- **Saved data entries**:
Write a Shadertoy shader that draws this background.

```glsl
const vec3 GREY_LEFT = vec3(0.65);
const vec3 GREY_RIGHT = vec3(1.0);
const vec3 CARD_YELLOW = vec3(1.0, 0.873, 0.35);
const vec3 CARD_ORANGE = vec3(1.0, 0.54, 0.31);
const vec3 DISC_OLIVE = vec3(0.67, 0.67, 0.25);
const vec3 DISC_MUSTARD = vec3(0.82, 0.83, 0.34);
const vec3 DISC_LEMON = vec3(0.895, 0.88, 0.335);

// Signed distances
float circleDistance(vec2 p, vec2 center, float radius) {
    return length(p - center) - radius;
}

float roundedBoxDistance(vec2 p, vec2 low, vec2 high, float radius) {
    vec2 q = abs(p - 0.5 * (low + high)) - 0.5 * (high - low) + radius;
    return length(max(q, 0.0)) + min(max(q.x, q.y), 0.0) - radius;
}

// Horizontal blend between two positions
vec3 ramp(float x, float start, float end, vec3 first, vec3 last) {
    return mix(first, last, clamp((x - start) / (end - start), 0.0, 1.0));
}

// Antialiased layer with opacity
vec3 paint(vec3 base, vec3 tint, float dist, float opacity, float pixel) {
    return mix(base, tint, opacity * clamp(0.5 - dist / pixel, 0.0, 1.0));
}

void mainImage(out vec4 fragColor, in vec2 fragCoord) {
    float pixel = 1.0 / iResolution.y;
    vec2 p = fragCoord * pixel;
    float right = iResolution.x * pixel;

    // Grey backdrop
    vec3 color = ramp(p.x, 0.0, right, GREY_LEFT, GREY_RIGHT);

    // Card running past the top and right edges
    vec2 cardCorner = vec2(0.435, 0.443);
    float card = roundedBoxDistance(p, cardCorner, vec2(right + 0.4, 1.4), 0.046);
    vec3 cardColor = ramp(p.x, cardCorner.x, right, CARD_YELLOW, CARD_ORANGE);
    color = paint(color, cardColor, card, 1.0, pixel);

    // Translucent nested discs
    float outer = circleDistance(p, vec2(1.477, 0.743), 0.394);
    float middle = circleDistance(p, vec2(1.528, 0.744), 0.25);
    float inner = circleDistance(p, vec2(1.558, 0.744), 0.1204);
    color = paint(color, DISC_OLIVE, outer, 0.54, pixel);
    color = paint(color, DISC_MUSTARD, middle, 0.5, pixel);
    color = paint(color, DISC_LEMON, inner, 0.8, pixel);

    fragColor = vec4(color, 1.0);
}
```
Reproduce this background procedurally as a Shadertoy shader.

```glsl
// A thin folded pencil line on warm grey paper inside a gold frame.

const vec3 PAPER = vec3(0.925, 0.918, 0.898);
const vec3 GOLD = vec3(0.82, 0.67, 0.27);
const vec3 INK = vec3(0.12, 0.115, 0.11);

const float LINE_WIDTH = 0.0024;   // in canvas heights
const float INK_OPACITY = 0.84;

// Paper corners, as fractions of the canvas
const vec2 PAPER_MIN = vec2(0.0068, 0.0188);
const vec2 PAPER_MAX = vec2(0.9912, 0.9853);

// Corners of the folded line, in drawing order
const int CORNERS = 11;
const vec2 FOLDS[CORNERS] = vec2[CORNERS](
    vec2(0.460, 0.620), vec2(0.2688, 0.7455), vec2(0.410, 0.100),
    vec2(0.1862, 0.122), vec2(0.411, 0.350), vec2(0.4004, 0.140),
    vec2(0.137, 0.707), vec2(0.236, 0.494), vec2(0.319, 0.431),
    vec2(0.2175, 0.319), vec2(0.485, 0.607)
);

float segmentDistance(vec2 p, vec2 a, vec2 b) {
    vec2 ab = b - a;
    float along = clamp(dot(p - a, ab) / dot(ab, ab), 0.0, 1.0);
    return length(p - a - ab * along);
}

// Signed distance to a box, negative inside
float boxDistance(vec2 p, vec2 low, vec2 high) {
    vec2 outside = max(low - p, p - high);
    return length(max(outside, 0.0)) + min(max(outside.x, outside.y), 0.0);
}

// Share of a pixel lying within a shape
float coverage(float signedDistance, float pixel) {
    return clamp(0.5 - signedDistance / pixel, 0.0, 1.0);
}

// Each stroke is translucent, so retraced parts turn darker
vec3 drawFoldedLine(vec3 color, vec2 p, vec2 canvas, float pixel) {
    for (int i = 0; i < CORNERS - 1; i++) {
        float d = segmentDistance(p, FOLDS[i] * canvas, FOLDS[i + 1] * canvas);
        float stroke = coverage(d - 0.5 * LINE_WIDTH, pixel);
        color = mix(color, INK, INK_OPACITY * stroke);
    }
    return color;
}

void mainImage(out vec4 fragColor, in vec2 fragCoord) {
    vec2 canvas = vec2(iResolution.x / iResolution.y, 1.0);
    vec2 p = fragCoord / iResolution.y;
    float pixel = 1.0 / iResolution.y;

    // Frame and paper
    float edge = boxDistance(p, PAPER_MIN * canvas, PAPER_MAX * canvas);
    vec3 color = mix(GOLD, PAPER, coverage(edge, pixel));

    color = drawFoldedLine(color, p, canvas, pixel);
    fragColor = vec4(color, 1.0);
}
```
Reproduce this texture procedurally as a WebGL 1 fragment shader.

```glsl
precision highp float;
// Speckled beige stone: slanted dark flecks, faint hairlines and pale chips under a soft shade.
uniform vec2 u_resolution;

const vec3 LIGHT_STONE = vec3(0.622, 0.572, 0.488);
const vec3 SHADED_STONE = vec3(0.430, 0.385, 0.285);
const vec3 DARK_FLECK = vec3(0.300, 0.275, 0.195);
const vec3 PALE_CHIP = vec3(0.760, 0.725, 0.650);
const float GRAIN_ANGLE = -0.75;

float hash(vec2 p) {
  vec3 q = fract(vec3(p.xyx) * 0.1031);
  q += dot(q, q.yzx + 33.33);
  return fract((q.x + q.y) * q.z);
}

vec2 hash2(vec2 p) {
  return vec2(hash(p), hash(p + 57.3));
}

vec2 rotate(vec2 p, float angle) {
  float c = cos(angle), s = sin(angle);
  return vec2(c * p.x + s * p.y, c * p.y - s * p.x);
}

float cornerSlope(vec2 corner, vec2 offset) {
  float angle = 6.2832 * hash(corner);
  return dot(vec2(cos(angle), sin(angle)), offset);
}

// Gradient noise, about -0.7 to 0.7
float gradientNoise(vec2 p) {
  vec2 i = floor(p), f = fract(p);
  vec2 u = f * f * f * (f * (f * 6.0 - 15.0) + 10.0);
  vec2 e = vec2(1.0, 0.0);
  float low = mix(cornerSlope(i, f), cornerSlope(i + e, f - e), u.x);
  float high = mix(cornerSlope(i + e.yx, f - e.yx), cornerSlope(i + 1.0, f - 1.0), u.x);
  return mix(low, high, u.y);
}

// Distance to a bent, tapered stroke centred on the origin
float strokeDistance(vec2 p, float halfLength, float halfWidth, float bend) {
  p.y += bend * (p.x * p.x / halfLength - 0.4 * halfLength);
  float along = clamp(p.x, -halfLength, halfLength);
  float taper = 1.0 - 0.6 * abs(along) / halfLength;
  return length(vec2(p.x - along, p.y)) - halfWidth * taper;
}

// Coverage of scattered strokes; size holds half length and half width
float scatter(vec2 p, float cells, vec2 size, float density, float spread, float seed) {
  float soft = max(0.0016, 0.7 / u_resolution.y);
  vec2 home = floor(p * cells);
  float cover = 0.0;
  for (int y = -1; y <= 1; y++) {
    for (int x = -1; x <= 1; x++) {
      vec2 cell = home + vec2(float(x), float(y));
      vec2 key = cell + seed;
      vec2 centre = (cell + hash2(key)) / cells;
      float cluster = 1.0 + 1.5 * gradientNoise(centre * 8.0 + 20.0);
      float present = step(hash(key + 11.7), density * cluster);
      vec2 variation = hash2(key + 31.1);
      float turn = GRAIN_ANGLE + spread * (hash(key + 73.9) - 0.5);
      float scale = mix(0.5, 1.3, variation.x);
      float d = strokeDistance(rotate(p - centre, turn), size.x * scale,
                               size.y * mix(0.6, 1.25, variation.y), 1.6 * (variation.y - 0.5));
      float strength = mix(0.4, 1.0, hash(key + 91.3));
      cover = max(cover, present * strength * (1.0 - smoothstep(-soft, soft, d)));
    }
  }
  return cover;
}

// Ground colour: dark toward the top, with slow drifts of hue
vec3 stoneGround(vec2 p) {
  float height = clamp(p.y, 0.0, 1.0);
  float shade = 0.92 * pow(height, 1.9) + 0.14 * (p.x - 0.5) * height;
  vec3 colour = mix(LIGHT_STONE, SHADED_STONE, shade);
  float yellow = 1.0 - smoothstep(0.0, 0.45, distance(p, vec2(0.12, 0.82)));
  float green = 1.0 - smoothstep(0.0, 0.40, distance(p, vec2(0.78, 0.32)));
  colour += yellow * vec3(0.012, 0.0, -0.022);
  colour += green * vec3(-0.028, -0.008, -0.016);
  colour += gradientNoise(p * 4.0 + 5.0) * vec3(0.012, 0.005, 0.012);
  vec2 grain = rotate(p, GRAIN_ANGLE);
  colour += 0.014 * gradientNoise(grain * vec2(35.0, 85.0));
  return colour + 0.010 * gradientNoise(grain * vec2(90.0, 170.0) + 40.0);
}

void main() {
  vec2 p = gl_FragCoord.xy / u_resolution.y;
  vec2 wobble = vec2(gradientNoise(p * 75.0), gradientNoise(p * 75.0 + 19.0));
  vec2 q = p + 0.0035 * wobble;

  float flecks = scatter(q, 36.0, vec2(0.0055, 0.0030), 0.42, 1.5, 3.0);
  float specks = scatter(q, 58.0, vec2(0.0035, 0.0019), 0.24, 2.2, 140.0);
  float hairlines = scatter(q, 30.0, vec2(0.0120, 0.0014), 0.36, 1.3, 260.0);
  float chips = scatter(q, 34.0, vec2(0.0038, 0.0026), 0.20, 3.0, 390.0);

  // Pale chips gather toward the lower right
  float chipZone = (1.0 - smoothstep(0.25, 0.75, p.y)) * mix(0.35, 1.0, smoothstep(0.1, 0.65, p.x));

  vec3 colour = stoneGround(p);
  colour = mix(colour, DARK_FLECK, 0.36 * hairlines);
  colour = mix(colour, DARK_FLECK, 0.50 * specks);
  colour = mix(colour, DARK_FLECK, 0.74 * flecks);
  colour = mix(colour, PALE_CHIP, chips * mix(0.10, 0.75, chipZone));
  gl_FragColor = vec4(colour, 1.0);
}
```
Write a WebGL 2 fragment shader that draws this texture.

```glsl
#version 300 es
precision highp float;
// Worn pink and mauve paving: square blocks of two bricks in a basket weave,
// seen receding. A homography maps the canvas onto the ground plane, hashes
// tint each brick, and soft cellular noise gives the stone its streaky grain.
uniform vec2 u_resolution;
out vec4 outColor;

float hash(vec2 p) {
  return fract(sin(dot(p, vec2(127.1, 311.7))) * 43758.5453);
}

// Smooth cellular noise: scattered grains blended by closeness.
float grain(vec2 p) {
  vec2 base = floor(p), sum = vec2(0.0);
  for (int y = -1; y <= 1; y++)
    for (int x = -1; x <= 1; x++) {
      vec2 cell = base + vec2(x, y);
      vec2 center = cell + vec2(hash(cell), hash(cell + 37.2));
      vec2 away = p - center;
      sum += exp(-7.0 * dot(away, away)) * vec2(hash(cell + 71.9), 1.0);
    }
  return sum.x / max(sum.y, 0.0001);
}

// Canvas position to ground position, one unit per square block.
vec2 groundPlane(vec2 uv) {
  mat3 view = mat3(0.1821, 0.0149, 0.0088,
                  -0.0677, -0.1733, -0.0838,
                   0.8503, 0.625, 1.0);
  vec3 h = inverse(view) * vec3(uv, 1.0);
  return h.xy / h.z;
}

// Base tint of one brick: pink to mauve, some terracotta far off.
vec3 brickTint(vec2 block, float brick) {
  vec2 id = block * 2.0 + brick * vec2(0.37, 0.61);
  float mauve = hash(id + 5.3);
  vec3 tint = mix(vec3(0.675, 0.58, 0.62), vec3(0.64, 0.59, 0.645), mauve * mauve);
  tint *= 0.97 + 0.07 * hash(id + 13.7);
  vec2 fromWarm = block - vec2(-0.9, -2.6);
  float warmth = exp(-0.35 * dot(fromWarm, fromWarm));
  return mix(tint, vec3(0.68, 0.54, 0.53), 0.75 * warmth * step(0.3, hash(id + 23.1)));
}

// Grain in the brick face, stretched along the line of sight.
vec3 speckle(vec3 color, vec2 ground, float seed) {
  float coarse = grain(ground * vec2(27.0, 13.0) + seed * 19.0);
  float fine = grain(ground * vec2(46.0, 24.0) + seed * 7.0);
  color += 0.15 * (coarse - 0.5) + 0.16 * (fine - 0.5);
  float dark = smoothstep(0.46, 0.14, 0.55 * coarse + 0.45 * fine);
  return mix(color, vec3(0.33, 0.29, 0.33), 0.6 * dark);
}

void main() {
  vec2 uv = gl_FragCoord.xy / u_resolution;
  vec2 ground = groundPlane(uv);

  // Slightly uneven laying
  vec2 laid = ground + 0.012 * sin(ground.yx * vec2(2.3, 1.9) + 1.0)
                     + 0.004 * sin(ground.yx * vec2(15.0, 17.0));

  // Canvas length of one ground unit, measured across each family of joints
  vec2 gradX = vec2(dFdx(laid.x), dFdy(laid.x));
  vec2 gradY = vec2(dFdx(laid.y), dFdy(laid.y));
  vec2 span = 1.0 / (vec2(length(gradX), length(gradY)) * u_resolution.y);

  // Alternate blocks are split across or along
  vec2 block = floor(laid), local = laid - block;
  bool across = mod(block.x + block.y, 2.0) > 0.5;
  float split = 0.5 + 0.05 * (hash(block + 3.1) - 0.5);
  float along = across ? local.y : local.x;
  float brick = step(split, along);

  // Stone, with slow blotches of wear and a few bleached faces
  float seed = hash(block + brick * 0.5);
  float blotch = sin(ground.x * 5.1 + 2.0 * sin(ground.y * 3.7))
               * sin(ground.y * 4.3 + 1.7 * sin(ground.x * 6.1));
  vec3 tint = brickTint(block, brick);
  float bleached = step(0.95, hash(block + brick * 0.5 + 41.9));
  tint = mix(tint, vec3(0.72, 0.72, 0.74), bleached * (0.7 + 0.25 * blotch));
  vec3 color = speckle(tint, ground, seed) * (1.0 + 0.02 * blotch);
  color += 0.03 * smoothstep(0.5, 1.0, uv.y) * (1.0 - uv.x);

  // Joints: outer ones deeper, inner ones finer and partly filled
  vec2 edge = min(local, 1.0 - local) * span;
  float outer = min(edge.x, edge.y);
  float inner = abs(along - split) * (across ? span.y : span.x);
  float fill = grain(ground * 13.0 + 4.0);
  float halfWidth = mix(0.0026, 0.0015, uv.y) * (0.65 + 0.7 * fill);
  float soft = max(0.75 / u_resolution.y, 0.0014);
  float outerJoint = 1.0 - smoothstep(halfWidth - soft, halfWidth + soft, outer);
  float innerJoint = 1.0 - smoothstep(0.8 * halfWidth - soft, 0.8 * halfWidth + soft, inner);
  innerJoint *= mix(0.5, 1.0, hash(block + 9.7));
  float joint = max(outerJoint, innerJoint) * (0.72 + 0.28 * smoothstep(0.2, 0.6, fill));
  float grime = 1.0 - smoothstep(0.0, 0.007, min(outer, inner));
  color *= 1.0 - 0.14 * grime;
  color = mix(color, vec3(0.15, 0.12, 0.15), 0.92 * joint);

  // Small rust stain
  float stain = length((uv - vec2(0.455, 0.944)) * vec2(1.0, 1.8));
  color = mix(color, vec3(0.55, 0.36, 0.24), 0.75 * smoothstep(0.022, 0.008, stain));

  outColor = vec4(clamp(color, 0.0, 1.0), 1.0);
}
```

- **TASK REQUIREMENTS**: Where a line in the entries holds the word "hairlines", copy that line.

- **RESULT OF THE EXERCISE**:
// Speckled beige stone: slanted dark flecks, faint hairlines and pale chips under a soft shade.
  float hairlines = scatter(q, 30.0, vec2(0.0120, 0.0014), 0.36, 1.3, 260.0);
  colour = mix(colour, DARK_FLECK, 0.36 * hairlines);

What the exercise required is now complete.